The machine does not and cannot discriminate in its air sample.   It will measure and analyze the 1.5 liters of breath that it is given. The problems with the theory is that the breath machine has to assume a similar lung volume amongst the population. Common sense dictates that a 21 year old, 6 foot male in perfect health blowing 7 liters of air IS DIFFERENT than an 65 year old, 5 foot 2 inch woman who may only blow 1.5 liters.

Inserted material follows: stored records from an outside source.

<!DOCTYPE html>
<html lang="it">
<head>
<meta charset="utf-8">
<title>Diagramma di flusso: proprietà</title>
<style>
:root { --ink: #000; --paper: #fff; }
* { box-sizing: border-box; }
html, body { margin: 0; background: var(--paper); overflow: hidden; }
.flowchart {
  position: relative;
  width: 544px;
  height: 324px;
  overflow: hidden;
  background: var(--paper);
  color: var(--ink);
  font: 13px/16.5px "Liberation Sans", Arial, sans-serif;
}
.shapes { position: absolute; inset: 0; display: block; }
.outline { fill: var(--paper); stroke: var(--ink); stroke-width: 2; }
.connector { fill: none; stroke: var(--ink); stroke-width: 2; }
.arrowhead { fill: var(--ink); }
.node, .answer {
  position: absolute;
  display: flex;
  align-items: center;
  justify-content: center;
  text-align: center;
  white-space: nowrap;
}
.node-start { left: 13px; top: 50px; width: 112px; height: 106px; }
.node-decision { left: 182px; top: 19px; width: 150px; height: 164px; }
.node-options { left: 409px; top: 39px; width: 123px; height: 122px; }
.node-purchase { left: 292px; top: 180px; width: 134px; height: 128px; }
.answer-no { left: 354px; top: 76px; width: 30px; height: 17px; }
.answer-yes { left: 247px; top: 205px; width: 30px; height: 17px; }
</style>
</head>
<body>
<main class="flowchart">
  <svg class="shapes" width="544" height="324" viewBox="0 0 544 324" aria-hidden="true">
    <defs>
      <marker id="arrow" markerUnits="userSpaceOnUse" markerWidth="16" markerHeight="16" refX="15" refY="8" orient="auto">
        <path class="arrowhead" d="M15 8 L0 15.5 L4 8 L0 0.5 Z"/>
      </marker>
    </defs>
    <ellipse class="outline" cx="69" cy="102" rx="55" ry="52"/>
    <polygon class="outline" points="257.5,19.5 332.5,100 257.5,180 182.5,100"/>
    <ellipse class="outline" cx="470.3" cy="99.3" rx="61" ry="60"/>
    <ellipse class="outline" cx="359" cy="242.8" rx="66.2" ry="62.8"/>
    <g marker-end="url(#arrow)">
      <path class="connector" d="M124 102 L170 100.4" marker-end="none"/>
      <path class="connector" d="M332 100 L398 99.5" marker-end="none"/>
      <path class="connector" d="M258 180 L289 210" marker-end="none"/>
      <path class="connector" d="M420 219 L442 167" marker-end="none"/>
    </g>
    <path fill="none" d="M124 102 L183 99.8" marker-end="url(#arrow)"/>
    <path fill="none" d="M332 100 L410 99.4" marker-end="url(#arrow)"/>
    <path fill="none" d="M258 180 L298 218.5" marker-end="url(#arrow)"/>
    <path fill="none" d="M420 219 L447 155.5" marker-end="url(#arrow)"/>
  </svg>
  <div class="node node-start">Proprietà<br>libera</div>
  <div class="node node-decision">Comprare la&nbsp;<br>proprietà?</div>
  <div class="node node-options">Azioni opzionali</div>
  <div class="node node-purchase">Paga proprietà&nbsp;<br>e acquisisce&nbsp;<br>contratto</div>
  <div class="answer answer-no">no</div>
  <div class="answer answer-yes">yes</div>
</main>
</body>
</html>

The major injustice in DUI/OVI law in Ohio is that attorneys are prevented from attacking the “junk science” of breath tests machines due to the decision in State v. Vega. As amazing as it seems, Ohio has decided that if the government says the science is good enough, then attorneys cannot challenge it. Imagine if the same philosophy were used in other areas of criminal law. What if the Ohio legislature decided that eye-witnesses were inherently reliable and an attorney could not challenge them at trial. What is to stop them from saying that police officers are inherently reliable and they too are free from cross examination.

Our American values suggest that when the government accuses you of a crime you have the right (and your attorney the duty) to challenge the evidence against you. If attorneys vigorously fight, the police are trained to do a better job. Judges who hold the state to a higher standard protect the citizens from tyranny. Being pro-law enforcement should not ever mean we give them a pass, but that we hold them to such a standard that even in the most difficult case we trust the system. The maxim that 10 guilty should go free rather than one innocent be punished express the highest esteem for law enforcement and for our system. Allowing junk science in DUI cases has an opposite and corrosive effect to our American values.

Dayton DUI attorney Charles M. Rowland II dedicates his practice to defending the accused drunk driver.  He has the credentials and the experience to win your case and has made himself Dayton’s choice for DUI defense.  Contact Charles Rowland by phone at 937-318-1DUI (937-318-1384), 937-879-9542, or toll-free at 1-888-ROWLAND (888-769-5263).  For after-hours help contact our 24/7 DUI HOTLINE at 937-776-2671.  For information about Dayton DUI sent directly to your mobile device, text DaytonDUI (one word) to 50500.  Follow DaytonDUI on Twitter @DaytonDUI or Get Twitter updates via SMS by texting DaytonDUI to 40404. DaytonDUI is also available on Facebook, www.facebook.com/daytondui.  You can also email Charles Rowland at: CharlesRowland@CharlesRowland.com or write to us at 2190 Gateway Dr., Fairborn, Ohio 45324.